PSY 461: Research Controversies in Psychology
There will be two major projects required of Research Controversies students this term. One project will be completed during the first 6 weeks of class before comprehensive exams; the other will be completed during the second half of the term.
The project for the first half of the course will encourage students to develop a broad area of expertise in psychology and will focus on preparing students for the Comprehensive Exam to be taken in mid-February. For the first project, students will be working in groups of 5 or 6 to develop teaching presentations on one of five major topics. (Each topic represents one of the areas for which students receive a subscore on comps). Each group will become experts on their topic, and they will have one week of class time (i.e., 4 hours) to teach the rest of the class the important concepts and issues within their area. Essentially, each group will be developing 4 hours worth of lecture/presentation material on their topic.
For this assignment, students will need to study their area thoroughly to determine what the most essential and important concepts, controversies, and research methods are. These concepts/issues should be the main focus of the presentations. Each group should be sure to emphasize important research methods in their area and any controversial issues surrounding research methods. Students should try to anticipate questions that might arise and be prepared to answer those questions or to clarify concepts with additional information. (In other words, students should know more about their topic than what they are presenting.) Faculty will be available to consult with students about developing the presentations.
Through this project, each student will become an expert on one of the areas to be tested in comps; in addition, all students will benefit from one another's expertise and thus help to prepare one another for the exam.
Your presentations should reflect your careful preparation in both their content and their organization. The quality of the presentation is as important as its content. The presentation should be clear and well-organized; one idea/topic should follow logically from the previous one. Presenters should use the chalkboard, overheads, or handouts to present important concepts. Presenters should strive to make the presentation interesting and compelling enough to hold the class's attention. Creativity is encouraged.
Within your groups, you may divide the work load as you see fit. However, be sure that your week's worth of presentations form a coherent whole. Ideally, part of the first presentation should include an outline of the major topics that will be covered. Also, whenever relevant, presenters should point out connections between the topics as they are being presented, so Friday's presentation should refer to related issues from earlier in the week. In short, your four presentations should be as integrated as possible, which will require that your entire group work together.

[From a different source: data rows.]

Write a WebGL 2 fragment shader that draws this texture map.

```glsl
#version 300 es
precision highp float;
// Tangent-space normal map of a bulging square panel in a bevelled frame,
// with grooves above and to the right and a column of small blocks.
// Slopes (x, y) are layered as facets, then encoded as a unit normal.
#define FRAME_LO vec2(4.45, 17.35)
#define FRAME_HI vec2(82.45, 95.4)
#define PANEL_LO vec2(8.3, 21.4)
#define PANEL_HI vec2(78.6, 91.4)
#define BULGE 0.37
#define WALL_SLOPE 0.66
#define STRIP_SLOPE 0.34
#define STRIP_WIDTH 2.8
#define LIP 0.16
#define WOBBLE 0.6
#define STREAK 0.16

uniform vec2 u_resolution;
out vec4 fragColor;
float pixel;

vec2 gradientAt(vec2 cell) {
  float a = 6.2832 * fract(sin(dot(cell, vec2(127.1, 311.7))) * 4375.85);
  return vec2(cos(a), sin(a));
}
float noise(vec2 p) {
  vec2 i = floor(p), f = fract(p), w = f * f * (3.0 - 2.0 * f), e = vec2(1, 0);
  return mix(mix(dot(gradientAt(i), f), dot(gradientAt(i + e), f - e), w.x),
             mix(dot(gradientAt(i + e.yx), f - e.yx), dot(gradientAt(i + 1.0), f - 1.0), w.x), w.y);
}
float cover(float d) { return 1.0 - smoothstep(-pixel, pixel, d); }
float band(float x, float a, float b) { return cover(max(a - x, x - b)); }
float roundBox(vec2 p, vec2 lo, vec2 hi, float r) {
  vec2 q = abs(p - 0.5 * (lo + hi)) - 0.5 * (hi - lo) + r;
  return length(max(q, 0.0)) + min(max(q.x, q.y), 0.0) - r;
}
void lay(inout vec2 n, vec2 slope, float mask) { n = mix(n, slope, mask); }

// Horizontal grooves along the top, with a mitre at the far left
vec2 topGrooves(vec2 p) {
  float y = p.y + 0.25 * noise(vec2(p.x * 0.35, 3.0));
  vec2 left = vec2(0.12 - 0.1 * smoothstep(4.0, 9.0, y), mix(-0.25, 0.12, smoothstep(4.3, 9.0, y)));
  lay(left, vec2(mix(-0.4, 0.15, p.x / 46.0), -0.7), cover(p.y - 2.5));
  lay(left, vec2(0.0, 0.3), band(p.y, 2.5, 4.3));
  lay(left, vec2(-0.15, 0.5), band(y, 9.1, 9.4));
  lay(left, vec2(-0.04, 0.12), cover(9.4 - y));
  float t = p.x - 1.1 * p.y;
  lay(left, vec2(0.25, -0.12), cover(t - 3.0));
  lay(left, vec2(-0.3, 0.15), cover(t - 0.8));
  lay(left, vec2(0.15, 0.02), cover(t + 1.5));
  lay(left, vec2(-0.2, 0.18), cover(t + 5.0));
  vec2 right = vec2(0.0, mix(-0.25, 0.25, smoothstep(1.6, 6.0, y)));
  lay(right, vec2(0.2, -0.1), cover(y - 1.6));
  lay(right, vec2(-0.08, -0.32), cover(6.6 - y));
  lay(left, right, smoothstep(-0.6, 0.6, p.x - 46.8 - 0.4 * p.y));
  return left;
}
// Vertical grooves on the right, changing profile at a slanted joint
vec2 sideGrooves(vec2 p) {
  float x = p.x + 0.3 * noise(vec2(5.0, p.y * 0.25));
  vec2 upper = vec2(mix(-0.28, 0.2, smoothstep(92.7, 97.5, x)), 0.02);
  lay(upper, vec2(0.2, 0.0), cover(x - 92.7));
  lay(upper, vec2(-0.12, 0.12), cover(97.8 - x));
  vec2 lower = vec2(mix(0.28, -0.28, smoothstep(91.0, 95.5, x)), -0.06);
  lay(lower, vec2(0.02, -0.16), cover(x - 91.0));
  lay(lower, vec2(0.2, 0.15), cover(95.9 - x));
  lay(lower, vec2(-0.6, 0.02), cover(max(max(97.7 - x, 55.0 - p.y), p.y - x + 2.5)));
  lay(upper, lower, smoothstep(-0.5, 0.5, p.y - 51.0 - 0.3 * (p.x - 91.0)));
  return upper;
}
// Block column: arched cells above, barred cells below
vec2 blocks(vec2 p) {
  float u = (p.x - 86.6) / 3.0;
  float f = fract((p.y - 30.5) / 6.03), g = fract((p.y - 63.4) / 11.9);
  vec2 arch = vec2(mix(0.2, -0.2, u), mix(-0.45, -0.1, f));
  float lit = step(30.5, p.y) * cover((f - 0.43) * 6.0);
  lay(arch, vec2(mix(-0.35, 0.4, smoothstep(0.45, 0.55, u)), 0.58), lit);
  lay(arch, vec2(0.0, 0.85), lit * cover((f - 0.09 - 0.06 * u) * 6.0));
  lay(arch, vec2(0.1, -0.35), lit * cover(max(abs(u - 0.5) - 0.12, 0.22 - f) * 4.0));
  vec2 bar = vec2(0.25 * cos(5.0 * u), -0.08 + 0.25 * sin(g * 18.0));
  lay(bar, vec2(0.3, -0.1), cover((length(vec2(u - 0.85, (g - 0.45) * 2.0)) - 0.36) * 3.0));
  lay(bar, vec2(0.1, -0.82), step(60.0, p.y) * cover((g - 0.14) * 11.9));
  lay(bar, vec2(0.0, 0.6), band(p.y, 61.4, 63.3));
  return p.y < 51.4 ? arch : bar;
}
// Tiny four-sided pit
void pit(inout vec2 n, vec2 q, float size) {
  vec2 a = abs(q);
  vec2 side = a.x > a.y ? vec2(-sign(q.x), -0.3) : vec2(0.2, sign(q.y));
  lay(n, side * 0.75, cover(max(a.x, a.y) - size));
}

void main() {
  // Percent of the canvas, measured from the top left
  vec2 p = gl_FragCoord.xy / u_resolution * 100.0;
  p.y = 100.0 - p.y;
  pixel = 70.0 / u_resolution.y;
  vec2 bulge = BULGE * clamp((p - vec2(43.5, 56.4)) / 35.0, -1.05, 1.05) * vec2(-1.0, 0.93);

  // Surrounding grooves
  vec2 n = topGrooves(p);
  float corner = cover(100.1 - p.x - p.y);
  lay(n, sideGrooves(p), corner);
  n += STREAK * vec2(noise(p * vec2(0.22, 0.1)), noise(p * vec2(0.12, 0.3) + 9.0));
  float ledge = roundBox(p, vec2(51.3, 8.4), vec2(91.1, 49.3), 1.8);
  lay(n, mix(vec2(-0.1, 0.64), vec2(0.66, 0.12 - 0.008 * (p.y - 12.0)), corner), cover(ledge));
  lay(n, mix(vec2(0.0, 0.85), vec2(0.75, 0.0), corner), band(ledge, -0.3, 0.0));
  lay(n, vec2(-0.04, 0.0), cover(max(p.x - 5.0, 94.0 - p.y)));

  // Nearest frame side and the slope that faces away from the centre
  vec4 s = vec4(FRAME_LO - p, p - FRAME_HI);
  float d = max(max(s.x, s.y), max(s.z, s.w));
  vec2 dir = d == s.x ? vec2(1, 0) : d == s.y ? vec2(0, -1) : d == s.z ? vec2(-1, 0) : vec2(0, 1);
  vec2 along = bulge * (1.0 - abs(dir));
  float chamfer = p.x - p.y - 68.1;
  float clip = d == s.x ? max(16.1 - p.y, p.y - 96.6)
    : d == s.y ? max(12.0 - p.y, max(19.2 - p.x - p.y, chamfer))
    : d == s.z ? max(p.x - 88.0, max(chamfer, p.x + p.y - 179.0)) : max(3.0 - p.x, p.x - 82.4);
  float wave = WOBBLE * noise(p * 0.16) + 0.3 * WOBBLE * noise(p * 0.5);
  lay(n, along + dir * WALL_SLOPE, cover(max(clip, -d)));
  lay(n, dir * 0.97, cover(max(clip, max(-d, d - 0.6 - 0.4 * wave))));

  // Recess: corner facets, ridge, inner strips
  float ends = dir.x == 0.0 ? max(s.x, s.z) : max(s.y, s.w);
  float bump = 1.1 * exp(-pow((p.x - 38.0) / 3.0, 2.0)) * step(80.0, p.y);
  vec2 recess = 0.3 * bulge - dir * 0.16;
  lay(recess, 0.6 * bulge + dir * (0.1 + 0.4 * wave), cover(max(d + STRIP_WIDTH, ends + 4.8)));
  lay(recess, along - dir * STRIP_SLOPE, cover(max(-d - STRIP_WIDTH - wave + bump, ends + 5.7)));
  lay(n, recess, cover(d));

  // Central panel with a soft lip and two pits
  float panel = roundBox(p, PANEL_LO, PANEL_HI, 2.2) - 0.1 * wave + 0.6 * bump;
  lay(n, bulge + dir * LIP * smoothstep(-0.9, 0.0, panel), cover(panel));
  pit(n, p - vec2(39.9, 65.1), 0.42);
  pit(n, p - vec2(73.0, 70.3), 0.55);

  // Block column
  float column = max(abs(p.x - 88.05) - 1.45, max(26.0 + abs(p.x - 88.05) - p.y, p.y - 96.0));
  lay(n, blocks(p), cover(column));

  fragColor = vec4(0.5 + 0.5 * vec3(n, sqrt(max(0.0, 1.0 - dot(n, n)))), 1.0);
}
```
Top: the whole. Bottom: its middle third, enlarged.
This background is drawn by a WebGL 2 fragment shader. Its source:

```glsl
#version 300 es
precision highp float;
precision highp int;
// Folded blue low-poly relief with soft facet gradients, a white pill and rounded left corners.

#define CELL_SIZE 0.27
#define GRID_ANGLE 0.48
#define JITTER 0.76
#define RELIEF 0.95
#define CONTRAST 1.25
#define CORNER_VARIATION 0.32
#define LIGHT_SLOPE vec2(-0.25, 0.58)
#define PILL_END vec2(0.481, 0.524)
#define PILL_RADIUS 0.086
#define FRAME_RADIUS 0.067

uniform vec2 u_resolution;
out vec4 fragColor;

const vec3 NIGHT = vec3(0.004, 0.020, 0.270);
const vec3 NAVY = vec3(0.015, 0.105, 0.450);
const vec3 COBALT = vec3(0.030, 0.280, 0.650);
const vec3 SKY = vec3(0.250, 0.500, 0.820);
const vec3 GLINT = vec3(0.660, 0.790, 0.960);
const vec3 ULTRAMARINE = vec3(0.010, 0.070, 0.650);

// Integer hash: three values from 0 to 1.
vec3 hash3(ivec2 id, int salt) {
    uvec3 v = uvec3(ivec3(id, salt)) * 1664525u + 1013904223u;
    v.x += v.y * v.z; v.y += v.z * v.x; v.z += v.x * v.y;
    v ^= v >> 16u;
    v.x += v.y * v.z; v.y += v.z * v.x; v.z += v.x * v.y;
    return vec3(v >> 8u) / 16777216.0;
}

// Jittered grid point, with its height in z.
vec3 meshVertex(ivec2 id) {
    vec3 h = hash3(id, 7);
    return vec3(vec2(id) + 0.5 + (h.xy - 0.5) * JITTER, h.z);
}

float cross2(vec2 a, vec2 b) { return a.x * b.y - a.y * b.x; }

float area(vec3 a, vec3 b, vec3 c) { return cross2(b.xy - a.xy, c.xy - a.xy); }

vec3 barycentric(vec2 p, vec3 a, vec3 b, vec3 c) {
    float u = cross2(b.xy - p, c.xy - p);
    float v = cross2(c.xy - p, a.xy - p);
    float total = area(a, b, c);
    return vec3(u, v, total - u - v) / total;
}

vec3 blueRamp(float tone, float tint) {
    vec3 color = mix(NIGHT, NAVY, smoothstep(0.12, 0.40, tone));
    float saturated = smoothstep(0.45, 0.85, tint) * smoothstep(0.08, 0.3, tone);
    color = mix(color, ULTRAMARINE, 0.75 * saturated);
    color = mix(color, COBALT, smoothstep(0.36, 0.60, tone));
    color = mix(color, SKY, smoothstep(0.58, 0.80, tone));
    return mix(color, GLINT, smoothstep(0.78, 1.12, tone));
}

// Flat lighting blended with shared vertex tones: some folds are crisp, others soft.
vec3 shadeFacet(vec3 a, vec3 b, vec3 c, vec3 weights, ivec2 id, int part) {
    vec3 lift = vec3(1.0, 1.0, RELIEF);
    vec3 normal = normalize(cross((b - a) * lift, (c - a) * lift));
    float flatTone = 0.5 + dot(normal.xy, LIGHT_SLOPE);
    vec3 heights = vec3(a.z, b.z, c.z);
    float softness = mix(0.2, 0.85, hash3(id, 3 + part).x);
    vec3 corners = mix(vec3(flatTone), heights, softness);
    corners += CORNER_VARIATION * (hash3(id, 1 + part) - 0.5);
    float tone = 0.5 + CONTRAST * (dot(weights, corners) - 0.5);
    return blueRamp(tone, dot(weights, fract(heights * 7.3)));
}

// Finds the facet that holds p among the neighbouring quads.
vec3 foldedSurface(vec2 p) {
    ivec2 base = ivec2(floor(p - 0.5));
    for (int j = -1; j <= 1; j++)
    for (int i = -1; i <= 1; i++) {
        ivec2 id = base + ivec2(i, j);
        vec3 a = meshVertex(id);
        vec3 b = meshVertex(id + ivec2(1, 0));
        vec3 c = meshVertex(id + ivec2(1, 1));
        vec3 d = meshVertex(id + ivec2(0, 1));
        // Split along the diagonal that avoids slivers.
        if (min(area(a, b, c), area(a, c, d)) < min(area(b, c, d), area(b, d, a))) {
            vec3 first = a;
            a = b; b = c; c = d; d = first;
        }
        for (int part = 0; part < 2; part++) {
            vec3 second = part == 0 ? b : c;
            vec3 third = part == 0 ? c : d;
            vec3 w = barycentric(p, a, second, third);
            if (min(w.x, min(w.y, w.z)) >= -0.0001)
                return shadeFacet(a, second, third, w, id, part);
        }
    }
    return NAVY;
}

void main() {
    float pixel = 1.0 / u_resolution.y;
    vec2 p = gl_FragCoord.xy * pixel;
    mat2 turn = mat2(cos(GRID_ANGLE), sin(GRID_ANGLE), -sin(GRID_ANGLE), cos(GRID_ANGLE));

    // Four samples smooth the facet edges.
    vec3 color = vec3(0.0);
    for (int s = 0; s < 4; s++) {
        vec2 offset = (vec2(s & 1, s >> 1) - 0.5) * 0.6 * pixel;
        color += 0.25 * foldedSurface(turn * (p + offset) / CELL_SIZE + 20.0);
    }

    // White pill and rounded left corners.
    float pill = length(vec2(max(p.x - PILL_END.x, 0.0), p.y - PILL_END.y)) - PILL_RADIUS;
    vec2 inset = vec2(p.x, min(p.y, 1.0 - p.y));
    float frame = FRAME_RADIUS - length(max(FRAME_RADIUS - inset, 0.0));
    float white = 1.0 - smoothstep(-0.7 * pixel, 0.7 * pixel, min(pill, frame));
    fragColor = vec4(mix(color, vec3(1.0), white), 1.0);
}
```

Past experience has indicated to us that group work can be problematic because social loafing, or, alternatively, overcontrolling may occur. To minimize this possibility, we will ask each person in each group to rate all group members on their participation in and contributions to the final product. These ratings will be taken into account as grades are assigned.
The major areas to be covered, along with the primary faculty member to consult, include:
Memory and Thinking (Terry)
For the second half of the course, students will be working in pairs or small groups to develop presentations on the history of particular topics in psychology. This assignment is designed to a) help students gain perspective on psychology as a living, changing discipline; b) help students understand psychology's relationship to other disciplines and to historical conditions; and c) encourage students to identify both the roots of current controversies and probable future directions.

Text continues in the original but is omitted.